### RECORD SET
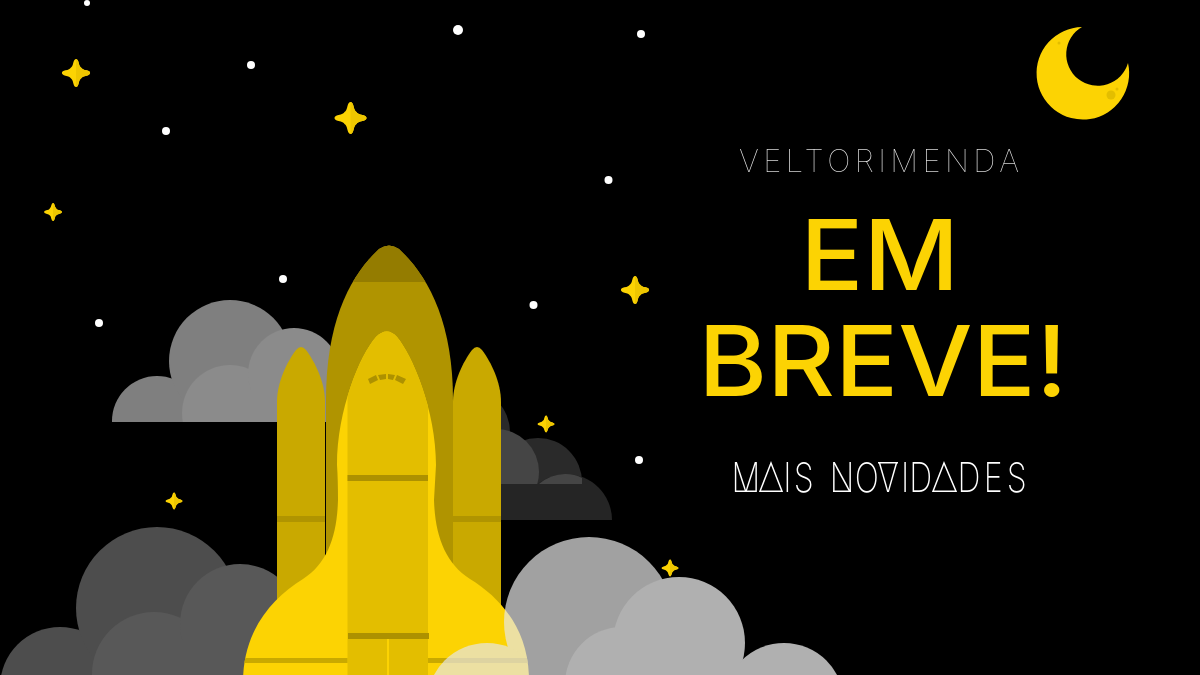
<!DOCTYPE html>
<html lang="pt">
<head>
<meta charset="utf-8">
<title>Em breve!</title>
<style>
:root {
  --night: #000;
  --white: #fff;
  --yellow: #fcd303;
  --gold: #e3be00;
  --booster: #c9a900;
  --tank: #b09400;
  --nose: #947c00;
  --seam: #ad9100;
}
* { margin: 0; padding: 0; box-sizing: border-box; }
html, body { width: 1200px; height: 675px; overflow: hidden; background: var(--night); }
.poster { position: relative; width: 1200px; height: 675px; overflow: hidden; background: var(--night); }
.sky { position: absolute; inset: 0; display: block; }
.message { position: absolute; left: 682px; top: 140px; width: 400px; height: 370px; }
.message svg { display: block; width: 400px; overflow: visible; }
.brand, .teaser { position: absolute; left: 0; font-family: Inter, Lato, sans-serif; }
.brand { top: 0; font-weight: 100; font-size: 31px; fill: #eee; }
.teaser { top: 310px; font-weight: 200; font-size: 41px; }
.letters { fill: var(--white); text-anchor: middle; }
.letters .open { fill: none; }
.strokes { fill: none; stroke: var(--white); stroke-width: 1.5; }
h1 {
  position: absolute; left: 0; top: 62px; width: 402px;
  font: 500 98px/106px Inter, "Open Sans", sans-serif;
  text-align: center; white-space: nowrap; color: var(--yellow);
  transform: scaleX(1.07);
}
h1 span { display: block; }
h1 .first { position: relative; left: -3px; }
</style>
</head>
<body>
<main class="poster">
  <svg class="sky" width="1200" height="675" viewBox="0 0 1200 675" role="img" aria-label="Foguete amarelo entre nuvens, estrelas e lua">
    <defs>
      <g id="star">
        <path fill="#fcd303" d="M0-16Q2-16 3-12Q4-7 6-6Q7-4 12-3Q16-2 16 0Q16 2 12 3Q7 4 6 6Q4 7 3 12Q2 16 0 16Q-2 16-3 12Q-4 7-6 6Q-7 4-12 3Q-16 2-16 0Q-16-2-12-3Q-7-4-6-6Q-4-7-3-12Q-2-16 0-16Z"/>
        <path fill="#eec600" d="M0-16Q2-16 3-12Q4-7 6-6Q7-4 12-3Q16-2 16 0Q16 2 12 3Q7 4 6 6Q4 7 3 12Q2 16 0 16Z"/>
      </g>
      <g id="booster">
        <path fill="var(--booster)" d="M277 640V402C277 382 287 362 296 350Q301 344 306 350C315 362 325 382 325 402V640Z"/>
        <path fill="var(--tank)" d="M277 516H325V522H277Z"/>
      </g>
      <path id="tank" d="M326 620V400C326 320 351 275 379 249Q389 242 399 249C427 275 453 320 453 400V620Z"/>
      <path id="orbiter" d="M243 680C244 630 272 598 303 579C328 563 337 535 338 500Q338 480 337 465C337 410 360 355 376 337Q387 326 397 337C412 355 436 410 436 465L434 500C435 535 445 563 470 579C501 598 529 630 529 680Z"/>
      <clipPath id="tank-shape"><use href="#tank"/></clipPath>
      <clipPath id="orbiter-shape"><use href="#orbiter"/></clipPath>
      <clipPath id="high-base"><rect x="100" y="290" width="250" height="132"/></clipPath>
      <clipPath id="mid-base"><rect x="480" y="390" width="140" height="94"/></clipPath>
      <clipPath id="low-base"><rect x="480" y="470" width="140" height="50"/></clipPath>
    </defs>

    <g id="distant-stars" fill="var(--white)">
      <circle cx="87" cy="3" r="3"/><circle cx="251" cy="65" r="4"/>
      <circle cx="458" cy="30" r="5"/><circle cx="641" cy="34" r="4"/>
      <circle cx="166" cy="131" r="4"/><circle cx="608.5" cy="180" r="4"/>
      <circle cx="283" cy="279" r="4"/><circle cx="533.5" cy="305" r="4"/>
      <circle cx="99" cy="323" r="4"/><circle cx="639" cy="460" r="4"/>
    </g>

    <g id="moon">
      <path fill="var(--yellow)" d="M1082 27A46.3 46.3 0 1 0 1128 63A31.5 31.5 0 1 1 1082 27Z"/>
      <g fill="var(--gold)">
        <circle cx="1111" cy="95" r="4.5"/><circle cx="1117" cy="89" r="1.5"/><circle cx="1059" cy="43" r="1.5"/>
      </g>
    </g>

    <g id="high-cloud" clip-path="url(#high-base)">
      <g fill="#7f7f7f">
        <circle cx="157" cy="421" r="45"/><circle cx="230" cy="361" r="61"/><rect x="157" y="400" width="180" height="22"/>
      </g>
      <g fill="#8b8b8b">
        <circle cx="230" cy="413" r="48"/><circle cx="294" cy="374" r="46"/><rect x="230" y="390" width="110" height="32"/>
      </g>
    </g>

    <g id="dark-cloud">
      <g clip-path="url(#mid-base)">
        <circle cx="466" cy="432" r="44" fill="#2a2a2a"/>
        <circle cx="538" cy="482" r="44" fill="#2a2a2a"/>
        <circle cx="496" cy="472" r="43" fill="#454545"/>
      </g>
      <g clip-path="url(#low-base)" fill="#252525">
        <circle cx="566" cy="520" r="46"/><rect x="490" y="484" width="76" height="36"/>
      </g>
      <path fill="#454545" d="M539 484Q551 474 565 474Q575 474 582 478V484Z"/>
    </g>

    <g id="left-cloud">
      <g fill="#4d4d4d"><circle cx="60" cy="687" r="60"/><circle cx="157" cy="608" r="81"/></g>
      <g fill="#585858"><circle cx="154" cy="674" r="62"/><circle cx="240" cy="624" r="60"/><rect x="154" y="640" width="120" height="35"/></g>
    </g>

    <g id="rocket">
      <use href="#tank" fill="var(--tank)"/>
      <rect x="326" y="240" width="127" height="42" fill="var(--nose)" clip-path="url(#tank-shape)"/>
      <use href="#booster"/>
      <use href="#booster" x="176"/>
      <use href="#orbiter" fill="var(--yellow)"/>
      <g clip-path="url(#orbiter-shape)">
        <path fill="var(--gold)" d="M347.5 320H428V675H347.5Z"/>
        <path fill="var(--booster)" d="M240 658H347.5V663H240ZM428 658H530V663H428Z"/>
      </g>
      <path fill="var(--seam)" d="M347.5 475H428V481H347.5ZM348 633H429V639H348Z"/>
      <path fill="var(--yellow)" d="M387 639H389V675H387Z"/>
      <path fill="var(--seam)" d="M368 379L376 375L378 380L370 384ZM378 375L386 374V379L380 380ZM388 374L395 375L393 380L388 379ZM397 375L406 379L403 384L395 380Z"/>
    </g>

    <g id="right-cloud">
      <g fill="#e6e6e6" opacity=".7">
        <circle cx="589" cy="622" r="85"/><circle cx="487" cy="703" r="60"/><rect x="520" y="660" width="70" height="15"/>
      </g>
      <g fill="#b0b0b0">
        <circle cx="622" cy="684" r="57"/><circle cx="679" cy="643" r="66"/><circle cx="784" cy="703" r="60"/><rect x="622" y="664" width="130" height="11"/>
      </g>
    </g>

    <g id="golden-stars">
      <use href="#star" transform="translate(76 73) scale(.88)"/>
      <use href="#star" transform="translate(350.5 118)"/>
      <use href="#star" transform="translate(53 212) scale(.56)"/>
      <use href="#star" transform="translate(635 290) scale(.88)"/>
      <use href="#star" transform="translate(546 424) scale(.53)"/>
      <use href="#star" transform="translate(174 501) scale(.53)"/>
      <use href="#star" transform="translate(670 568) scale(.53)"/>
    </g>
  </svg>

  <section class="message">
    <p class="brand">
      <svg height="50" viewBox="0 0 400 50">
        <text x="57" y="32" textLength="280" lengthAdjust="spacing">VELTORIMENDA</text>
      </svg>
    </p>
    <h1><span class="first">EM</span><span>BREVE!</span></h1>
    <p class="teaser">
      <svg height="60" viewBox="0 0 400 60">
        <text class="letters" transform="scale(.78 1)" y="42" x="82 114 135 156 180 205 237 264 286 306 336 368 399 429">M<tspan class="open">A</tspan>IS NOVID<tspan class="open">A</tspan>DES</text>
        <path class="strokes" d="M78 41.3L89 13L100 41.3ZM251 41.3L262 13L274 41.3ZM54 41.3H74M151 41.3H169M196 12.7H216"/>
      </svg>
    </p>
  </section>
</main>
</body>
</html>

---

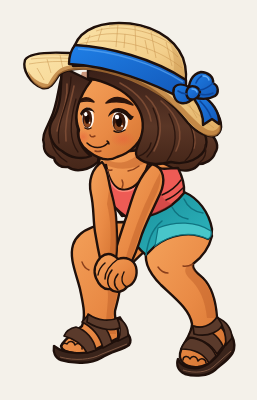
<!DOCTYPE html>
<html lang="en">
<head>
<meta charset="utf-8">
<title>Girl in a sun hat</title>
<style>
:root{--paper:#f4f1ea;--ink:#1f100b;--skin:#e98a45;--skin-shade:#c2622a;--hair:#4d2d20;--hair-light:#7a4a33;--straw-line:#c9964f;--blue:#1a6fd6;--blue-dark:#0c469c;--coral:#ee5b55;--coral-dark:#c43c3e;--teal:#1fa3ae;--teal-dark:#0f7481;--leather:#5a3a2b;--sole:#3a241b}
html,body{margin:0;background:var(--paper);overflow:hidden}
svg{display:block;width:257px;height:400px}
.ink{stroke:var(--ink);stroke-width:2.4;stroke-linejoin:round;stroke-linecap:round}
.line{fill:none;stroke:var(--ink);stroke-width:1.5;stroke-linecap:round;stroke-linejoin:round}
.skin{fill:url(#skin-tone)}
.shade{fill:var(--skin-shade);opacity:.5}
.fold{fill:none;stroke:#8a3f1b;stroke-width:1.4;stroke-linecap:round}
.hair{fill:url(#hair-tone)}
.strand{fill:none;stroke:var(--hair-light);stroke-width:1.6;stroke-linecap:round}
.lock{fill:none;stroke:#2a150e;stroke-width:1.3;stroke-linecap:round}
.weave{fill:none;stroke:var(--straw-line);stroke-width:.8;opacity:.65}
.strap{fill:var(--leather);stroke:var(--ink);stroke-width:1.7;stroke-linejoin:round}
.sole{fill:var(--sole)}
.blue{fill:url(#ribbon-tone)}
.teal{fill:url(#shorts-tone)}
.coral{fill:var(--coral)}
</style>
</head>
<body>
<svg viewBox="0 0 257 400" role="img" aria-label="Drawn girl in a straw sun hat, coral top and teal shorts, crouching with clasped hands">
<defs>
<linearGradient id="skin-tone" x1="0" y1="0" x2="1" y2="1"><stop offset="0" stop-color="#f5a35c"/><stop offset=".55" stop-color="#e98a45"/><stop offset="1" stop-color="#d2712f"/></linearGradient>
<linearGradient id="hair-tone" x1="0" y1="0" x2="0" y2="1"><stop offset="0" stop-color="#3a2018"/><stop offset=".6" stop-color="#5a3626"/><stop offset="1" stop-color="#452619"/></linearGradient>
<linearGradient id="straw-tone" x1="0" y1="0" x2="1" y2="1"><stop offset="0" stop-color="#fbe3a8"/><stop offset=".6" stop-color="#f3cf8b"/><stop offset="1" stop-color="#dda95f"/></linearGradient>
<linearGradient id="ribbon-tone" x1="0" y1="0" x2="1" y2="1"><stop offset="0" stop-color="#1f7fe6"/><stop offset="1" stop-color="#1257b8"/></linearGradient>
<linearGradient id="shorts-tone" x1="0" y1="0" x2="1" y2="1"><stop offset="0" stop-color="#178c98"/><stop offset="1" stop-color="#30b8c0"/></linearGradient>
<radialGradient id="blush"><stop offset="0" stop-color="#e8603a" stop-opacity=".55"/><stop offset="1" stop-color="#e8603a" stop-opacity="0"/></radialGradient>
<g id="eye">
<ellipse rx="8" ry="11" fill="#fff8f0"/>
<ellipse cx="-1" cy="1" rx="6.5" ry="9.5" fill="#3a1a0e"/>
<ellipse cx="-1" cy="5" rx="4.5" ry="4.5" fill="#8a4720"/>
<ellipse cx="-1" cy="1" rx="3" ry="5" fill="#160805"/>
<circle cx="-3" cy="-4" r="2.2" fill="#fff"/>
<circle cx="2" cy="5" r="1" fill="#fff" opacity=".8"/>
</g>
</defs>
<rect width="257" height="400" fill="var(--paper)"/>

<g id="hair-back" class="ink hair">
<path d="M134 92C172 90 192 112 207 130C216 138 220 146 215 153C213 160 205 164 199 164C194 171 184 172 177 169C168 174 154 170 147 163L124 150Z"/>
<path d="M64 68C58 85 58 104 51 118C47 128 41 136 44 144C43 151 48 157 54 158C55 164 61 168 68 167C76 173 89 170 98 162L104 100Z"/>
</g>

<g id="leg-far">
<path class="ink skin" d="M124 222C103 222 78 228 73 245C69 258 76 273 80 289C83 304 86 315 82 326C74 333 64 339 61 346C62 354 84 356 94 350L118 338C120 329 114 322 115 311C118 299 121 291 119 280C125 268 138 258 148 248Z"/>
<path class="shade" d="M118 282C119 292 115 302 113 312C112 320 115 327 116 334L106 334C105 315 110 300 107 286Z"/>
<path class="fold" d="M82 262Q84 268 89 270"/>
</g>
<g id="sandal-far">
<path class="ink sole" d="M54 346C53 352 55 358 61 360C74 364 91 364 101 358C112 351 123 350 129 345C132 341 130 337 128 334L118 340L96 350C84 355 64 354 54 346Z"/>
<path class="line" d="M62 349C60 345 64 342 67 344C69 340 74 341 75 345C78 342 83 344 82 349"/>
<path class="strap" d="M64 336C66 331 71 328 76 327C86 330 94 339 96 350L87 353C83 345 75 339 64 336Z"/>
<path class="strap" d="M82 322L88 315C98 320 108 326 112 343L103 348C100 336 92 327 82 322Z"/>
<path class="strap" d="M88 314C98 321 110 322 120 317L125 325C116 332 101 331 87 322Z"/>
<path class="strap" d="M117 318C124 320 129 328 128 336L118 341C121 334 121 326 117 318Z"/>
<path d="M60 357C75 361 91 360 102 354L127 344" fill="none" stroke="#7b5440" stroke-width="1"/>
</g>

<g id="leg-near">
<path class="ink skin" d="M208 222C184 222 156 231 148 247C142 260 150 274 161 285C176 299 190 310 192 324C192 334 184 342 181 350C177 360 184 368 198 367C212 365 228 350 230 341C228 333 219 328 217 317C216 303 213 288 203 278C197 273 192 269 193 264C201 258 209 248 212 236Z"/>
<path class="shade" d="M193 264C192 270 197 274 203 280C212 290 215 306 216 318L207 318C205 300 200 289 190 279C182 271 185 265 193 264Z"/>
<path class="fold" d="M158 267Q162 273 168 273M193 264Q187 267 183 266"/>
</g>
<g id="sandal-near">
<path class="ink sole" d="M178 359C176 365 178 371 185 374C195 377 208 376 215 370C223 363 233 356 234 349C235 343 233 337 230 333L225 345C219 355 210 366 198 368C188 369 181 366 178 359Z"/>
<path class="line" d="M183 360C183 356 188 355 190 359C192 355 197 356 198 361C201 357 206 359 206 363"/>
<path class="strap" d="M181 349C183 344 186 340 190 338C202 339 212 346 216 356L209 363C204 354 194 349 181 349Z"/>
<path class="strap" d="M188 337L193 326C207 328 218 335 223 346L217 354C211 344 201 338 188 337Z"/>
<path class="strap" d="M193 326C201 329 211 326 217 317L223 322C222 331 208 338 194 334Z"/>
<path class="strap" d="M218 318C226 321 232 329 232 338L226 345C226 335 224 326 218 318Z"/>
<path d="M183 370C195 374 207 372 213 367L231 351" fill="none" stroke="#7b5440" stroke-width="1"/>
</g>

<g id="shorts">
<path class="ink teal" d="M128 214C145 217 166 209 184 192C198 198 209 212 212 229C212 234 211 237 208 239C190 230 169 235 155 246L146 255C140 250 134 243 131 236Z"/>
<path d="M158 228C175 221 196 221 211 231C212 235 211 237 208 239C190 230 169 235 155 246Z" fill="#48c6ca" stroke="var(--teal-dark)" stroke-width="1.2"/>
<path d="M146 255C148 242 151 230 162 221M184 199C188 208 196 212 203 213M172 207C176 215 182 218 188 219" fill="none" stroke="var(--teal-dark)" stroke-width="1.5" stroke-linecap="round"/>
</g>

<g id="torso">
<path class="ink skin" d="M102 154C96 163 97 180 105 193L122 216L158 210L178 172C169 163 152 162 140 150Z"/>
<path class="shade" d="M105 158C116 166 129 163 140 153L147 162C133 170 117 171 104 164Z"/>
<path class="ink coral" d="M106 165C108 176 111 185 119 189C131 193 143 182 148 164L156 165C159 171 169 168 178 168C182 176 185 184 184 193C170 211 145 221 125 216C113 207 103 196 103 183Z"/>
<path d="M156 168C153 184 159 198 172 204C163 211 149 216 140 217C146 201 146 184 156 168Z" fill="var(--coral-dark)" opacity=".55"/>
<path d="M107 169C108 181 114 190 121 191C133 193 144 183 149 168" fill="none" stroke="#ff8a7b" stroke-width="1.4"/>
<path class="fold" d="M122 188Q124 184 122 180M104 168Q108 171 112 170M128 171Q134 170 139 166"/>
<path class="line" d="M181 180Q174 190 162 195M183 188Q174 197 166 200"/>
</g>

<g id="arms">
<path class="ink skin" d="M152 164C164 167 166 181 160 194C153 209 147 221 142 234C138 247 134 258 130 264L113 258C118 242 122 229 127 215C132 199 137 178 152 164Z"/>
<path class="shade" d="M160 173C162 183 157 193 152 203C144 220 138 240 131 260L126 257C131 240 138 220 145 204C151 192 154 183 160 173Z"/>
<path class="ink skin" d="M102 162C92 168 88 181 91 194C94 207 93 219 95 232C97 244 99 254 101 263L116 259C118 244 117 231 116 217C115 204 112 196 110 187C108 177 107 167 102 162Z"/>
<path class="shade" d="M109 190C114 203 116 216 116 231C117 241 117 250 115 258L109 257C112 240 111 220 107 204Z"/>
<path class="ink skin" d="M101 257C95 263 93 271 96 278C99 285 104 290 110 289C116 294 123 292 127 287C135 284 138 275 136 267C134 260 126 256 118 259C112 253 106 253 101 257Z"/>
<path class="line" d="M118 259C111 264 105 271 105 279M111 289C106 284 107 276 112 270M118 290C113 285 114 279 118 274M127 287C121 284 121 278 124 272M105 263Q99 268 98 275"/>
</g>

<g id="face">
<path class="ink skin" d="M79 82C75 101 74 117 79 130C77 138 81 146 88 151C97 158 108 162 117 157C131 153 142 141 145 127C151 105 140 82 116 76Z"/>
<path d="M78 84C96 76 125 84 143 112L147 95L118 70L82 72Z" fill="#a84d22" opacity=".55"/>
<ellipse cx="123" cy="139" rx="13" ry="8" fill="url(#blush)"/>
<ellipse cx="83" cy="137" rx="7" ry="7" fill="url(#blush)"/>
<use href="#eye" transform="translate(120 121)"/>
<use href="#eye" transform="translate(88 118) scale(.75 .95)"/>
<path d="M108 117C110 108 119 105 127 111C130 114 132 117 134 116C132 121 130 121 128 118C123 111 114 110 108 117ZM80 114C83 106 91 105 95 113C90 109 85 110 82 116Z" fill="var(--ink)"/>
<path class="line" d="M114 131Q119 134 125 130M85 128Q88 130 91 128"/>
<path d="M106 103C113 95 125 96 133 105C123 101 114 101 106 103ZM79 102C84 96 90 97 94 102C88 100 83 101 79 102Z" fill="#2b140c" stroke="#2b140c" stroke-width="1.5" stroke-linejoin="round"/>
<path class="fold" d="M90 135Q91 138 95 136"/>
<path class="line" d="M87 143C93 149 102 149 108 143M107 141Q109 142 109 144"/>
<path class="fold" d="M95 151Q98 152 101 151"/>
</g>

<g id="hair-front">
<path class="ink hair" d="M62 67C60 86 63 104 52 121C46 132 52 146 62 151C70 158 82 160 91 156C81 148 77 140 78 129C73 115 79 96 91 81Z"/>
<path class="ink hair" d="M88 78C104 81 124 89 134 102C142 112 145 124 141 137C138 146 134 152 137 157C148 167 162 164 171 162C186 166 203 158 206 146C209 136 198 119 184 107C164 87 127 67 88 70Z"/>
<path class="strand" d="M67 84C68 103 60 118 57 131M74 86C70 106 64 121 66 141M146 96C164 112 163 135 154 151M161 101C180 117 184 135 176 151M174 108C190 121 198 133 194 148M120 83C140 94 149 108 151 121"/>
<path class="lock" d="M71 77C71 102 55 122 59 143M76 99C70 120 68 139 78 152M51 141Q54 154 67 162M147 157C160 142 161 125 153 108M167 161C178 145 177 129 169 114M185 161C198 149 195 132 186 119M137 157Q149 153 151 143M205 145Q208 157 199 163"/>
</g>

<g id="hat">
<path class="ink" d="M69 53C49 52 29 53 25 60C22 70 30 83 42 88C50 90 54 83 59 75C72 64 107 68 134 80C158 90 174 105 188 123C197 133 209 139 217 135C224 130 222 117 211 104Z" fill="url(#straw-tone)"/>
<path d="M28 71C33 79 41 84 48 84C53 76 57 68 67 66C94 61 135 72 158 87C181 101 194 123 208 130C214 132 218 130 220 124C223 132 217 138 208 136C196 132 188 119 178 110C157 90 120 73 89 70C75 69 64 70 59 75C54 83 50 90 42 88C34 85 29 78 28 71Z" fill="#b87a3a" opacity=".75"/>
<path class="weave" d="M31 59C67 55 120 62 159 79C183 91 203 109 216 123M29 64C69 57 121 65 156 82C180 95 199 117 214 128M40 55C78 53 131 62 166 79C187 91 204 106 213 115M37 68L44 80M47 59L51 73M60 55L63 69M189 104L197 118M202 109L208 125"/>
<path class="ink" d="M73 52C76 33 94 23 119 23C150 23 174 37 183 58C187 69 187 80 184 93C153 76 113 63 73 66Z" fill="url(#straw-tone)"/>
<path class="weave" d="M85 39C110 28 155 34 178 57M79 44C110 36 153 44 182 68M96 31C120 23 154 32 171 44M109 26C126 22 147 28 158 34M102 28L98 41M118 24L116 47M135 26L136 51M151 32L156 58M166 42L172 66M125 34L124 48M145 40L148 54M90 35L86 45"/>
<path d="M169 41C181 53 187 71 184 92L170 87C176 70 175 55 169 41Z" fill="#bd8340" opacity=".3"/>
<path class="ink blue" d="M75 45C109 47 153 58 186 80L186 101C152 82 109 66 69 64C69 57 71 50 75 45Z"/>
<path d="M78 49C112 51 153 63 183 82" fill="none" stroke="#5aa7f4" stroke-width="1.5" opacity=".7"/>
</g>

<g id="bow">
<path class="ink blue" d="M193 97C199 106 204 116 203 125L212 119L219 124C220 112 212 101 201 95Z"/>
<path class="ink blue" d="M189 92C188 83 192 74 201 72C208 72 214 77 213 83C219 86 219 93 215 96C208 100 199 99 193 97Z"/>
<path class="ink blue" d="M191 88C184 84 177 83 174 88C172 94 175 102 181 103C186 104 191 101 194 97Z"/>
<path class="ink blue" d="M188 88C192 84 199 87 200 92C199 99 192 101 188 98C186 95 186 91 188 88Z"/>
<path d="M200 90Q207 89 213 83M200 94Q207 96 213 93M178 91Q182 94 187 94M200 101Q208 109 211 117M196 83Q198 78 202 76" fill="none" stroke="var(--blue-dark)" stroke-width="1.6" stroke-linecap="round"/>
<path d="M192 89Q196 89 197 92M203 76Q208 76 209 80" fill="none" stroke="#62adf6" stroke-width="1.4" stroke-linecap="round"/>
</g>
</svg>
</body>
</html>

### PROBLEM TO WORK ON
Starting at the line above that contains "282C119 292 115", repeat each line exactly up to and including the line that contains "326C201 329 211", and stop there.

### RESPONSE TO THIS TASK
<path class="shade" d="M118 282C119 292 115 302 113 312C112 320 115 327 116 334L106 334C105 315 110 300 107 286Z"/>
<path class="fold" d="M82 262Q84 268 89 270"/>
</g>
<g id="sandal-far">
<path class="ink sole" d="M54 346C53 352 55 358 61 360C74 364 91 364 101 358C112 351 123 350 129 345C132 341 130 337 128 334L118 340L96 350C84 355 64 354 54 346Z"/>
<path class="line" d="M62 349C60 345 64 342 67 344C69 340 74 341 75 345C78 342 83 344 82 349"/>
<path class="strap" d="M64 336C66 331 71 328 76 327C86 330 94 339 96 350L87 353C83 345 75 339 64 336Z"/>
<path class="strap" d="M82 322L88 315C98 320 108 326 112 343L103 348C100 336 92 327 82 322Z"/>
<path class="strap" d="M88 314C98 321 110 322 120 317L125 325C116 332 101 331 87 322Z"/>
<path class="strap" d="M117 318C124 320 129 328 128 336L118 341C121 334 121 326 117 318Z"/>
<path d="M60 357C75 361 91 360 102 354L127 344" fill="none" stroke="#7b5440" stroke-width="1"/>
</g>

<g id="leg-near">
<path class="ink skin" d="M208 222C184 222 156 231 148 247C142 260 150 274 161 285C176 299 190 310 192 324C192 334 184 342 181 350C177 360 184 368 198 367C212 365 228 350 230 341C228 333 219 328 217 317C216 303 213 288 203 278C197 273 192 269 193 264C201 258 209 248 212 236Z"/>
<path class="shade" d="M193 264C192 270 197 274 203 280C212 290 215 306 216 318L207 318C205 300 200 289 190 279C182 271 185 265 193 264Z"/>
<path class="fold" d="M158 267Q162 273 168 273M193 264Q187 267 183 266"/>
</g>
<g id="sandal-near">
<path class="ink sole" d="M178 359C176 365 178 371 185 374C195 377 208 376 215 370C223 363 233 356 234 349C235 343 233 337 230 333L225 345C219 355 210 366 198 368C188 369 181 366 178 359Z"/>
<path class="line" d="M183 360C183 356 188 355 190 359C192 355 197 356 198 361C201 357 206 359 206 363"/>
<path class="strap" d="M181 349C183 344 186 340 190 338C202 339 212 346 216 356L209 363C204 354 194 349 181 349Z"/>
<path class="strap" d="M188 337L193 326C207 328 218 335 223 346L217 354C211 344 201 338 188 337Z"/>
<path class="strap" d="M193 326C201 329 211 326 217 317L223 322C222 331 208 338 194 334Z"/>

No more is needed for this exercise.